ESPN is Stephen A.’s world now. He wanted Max Kellerman off “First Take” and now Keiierman is off First Take He wanted to host a late-night talk show and he filled in as host of “Jimmy Kimmel Live!” on Monday. He wanted $12 million a year and he got $12 million a year.
Love him or hate him, Stephen A. Smith works. And for that, ESPN has awarded him a lot of airtime, money and power. So “First Take” will be even more Smith’s show going forward. In the eyes of ESPN’s executives, he has earned that.
Smith, 53, has four years left on his five-year, $60 million contract, but you can see how he is building toward his ultimate goal of hosting a late-night talk show. It’s all right in front of your eyes, from his ESPN+ show, “Stephen A’s World,” in which he has been interviewing more people from outside sports, to Monday’s hosting spot for Kimmel on ABC, which, like ESPN, is owned and operated by Disney.
Since he has become a giant in the industry, his moves reverberate. Smith has wanted Kellerman off “First Take” for years.

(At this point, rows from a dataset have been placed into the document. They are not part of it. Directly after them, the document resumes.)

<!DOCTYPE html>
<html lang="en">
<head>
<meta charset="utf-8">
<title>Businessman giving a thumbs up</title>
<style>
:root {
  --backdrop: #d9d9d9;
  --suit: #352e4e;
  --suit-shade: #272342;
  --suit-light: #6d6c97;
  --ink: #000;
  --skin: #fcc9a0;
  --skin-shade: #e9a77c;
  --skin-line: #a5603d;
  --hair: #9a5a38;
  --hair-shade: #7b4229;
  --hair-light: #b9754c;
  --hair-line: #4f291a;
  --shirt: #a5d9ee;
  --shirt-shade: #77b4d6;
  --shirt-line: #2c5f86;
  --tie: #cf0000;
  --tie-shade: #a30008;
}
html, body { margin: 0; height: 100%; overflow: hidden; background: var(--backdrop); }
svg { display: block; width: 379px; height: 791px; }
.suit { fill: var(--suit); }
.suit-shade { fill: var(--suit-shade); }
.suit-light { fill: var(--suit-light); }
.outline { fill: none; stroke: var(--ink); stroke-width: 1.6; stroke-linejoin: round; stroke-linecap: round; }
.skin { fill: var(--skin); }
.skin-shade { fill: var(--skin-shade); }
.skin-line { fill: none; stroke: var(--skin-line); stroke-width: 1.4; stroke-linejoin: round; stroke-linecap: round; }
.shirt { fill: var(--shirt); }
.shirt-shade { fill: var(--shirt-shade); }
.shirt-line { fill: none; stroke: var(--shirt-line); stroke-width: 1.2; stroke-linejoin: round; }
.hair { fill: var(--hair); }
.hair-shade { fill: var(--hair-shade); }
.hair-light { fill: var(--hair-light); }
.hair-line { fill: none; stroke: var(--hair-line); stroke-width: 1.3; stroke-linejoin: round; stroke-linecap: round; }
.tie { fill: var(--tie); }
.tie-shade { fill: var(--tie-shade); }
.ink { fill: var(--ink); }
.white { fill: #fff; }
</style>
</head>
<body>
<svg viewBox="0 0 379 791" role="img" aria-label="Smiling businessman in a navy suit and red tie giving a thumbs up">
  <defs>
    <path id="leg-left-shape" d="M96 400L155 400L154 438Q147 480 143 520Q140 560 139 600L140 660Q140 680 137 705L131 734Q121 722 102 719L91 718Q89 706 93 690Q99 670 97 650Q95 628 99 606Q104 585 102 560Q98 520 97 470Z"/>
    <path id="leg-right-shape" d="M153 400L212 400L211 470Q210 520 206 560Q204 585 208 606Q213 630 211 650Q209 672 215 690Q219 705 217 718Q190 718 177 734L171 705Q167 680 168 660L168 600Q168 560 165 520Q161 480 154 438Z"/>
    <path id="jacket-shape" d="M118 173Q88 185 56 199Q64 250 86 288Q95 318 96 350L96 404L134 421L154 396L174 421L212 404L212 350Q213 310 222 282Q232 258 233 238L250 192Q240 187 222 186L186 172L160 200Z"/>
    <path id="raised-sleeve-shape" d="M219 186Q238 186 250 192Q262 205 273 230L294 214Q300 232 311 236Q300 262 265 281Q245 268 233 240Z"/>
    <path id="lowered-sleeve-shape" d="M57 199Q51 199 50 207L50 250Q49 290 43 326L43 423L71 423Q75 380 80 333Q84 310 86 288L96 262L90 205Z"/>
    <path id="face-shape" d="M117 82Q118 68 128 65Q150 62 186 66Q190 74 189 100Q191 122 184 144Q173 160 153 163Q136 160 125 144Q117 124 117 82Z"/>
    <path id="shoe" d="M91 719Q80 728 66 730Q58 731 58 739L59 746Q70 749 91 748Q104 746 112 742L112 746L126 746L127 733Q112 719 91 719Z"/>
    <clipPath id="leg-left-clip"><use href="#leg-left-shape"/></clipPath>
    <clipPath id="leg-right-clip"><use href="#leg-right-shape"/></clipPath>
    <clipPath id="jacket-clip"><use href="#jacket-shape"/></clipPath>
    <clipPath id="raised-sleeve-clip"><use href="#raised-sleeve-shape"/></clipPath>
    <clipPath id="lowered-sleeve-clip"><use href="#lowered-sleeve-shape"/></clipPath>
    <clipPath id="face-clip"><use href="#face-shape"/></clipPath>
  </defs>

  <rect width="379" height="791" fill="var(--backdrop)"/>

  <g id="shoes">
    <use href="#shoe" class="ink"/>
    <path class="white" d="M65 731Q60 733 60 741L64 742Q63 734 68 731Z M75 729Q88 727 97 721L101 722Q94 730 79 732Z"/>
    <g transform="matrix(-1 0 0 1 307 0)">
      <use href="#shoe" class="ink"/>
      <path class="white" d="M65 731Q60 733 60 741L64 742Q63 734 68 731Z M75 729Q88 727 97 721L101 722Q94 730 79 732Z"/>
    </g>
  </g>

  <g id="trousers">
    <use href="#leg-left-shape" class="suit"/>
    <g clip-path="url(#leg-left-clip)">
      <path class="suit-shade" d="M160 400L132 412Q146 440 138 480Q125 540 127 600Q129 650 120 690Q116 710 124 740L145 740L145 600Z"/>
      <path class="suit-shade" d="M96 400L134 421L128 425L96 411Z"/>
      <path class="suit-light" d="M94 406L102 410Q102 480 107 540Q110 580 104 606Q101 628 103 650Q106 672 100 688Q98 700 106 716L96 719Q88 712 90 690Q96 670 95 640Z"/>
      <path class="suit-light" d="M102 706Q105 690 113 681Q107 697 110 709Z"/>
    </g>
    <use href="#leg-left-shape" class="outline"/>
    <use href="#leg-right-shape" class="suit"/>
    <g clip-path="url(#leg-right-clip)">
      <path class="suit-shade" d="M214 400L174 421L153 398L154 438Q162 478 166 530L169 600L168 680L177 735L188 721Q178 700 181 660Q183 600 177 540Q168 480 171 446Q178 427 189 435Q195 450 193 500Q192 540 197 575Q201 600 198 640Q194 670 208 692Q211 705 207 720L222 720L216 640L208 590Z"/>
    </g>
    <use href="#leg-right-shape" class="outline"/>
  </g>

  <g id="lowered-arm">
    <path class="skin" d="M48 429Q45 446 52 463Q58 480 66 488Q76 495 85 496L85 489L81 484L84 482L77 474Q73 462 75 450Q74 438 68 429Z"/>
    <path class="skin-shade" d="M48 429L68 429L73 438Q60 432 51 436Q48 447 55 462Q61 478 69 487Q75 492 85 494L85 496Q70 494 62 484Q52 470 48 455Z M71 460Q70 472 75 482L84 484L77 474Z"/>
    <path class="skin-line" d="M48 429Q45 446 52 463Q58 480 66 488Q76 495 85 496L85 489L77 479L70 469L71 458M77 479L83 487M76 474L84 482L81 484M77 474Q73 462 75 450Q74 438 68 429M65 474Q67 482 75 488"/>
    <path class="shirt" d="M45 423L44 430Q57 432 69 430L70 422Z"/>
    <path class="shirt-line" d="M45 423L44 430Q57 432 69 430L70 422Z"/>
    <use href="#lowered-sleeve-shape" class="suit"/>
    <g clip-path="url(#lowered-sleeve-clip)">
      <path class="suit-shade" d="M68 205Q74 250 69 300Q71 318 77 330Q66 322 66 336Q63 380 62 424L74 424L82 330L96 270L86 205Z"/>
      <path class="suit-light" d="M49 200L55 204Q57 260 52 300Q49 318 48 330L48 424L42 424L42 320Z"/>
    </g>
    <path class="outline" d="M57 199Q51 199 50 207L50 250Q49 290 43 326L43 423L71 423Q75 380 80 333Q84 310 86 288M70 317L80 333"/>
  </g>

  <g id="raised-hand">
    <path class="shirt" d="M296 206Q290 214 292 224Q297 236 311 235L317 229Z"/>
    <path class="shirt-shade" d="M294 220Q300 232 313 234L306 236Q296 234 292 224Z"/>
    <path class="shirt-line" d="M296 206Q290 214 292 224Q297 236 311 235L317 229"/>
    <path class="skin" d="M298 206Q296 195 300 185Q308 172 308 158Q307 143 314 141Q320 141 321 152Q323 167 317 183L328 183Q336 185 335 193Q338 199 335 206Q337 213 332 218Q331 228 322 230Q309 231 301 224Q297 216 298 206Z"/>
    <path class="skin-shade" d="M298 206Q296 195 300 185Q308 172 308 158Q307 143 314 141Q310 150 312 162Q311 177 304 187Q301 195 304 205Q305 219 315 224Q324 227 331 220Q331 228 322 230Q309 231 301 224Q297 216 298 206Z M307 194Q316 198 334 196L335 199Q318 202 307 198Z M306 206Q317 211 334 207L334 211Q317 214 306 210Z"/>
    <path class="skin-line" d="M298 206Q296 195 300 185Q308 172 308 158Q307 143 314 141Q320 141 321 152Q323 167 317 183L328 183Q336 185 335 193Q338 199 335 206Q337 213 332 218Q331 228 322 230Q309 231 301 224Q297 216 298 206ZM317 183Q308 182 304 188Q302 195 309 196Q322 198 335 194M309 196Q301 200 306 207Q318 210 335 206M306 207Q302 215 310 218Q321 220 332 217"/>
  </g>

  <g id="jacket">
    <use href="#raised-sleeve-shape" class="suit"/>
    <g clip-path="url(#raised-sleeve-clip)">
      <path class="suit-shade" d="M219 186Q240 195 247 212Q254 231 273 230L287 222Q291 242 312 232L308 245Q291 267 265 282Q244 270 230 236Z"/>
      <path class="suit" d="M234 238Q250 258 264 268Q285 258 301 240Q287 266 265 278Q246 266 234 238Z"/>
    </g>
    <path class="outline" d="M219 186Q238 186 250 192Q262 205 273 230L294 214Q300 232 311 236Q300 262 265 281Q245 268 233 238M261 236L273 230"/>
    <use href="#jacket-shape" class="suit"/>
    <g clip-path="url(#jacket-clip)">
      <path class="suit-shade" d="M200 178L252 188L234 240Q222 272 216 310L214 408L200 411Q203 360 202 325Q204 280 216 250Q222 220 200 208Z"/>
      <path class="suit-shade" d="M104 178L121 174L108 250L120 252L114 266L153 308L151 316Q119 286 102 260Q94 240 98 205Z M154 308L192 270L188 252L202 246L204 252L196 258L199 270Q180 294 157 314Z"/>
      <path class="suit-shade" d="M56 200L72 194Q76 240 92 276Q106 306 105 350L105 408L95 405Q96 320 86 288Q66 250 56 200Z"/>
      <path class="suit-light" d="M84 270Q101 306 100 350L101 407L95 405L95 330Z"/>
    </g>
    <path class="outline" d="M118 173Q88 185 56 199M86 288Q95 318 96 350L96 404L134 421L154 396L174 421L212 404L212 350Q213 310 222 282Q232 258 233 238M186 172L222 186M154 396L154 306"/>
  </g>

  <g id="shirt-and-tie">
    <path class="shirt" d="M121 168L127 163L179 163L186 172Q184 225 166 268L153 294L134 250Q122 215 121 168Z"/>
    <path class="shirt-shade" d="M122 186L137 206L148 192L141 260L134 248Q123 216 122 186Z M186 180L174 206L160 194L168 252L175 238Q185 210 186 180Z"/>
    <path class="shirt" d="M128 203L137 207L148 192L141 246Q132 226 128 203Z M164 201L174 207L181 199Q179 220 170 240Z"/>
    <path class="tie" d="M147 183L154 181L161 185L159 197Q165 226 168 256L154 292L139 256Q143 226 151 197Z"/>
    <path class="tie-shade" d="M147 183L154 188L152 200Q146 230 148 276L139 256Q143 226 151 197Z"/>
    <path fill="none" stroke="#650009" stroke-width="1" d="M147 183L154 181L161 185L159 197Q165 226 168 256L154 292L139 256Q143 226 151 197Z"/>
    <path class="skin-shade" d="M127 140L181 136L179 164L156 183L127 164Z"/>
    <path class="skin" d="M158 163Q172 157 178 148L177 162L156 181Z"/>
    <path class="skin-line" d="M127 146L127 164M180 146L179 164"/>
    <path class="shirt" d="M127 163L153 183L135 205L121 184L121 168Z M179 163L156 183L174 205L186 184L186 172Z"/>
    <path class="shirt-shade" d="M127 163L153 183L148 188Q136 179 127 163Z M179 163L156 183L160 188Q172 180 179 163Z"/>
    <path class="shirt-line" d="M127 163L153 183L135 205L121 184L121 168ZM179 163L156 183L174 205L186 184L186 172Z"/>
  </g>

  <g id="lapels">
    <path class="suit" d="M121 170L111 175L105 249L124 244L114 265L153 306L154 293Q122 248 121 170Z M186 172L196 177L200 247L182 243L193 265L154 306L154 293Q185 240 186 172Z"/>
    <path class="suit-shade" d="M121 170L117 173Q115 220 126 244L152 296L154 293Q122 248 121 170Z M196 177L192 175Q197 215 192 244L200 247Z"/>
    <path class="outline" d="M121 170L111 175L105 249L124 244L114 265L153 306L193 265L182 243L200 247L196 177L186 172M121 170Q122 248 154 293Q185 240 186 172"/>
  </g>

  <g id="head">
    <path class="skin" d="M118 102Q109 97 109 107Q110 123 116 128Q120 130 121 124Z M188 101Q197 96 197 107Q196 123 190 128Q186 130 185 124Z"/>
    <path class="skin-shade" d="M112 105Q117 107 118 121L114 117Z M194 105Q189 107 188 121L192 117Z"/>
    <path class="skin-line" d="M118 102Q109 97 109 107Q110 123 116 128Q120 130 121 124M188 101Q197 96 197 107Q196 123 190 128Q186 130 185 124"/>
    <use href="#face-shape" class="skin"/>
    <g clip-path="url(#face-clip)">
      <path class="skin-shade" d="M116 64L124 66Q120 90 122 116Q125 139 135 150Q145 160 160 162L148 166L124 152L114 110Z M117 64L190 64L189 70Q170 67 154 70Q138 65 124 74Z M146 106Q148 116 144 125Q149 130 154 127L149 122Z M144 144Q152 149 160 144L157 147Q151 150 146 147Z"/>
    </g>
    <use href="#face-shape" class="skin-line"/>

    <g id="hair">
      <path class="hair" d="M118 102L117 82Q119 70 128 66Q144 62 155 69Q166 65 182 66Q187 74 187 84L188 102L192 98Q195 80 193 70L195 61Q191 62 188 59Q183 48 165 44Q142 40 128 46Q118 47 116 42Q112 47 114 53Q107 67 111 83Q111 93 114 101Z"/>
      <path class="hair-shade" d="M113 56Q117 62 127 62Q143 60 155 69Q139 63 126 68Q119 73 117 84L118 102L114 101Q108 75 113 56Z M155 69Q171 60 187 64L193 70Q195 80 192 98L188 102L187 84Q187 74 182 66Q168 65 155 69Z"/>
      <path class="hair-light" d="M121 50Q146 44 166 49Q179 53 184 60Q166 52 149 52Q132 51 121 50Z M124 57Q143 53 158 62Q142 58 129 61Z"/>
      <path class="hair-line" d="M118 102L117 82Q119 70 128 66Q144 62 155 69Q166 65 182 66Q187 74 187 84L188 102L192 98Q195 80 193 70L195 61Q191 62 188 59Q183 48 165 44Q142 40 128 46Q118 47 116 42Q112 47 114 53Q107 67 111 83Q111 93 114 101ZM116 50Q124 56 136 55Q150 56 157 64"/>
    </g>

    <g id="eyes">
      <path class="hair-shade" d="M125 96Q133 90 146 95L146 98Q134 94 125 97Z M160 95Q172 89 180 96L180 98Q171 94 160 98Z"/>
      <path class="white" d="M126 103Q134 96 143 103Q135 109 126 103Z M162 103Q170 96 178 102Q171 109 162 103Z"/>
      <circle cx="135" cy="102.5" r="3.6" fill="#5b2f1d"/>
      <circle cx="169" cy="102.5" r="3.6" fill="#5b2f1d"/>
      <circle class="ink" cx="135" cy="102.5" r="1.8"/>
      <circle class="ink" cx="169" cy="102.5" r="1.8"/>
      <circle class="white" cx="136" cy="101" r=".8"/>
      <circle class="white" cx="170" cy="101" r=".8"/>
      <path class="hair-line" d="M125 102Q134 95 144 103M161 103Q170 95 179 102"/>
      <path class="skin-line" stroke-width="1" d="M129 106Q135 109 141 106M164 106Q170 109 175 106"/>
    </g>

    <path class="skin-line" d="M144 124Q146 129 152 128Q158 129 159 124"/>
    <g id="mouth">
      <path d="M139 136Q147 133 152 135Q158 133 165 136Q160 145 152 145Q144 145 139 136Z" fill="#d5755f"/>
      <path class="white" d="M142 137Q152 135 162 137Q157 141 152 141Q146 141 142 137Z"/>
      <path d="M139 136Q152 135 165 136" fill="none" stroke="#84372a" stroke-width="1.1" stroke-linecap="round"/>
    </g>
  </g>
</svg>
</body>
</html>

Though it wasn’t personal, according to sources, Kellerman has a “smartest guy in the room” attitude, and Smith wanted more of a debating challenger. And ultimately, he wanted it to be him versus the world.
Whatever you think of the hot-take shows, they live on sparks, and Smith and Kellerman never had the flair of Smith and Skip Bayless. Smith has told everyone who needs to know, including Kellerman, that it didn’t work well enough, according to sources. After Smith’s wishes were executed, a fault line from Bristol to New York followed.
Let’s start with radio, since ESPN makes more changes there than a high schooler looking for the perfect Instagram outfit.
Kellerman will go to ESPN Radio mornings, replacing Zubin Mehenti. Kellerman will be teamed with Keyshawn Johnson and Jay Williams, beginning next month.
Kellerman will also receive a daily TV show, which will likely be at 2 p.m. on ESPN, potentially impacting the spots of “Jalen & Jacoby” and “Highly Questionable.” Kellerman will have the chance to show he can be a No. 1 on a national sports variety show. He will continue his once-a-week boxing program on ESPN2.
The morning stability that ESPN once had with “Mike & Mike” is long gone. After Mike Golic and Trey Wingo lasted just three years, ESPN is changing its mornings again a year later.
Mehenti, who has been on medical leave due to complications from diabetes, will return to “SportsCenter.” Alan Hahn, who mostly filled in for Mehenti and was a front-runner to replace him, will go back to middays with Bart Scott.
“Bart & Hahn” will add an hour (noon-3 p.m.), which likely will result in 98.7 FM’s ESPN New York’s “The Michael Kay Show” moving its start time back to 3 p.m. Chris Canty will leave ESPN New York’s 5-8 a.m. morning show, which will now feature just Rick DiPietro and Dave Rothenberg.
Canty will partner with Mike Golic Jr. on national afternoons (not heard in New York) from 3 to 7 p.m. Golic’s former partner, Chiney Ogwumike, will see her role expand on the NBA and college hoops.
Got all that? Good, because ESPN executives will probably change it all again next year.
All the moves are a result of Smith feeling he and Kellerman were not connecting with the audience. He is not wrong. Kellerman is smart, but he hasn’t shown the command of the screen or a memorable delivery yet to fully resonate.
After Bayless left for Fox Sports five years ago and Kellerman arrived, it was Smith’s show. The program moved from ESPN2 to ESPN to maintain hot-take supremacy. It still makes ESPN money. The next iteration will have Smith verbally sparring with folks inside and outside of ESPN — all likely approved by him.
So why is Kellerman no longer on “First Take”? It wasn’t really personal. It was just business. Stephen A. Smith wanted the breakup. And so it was.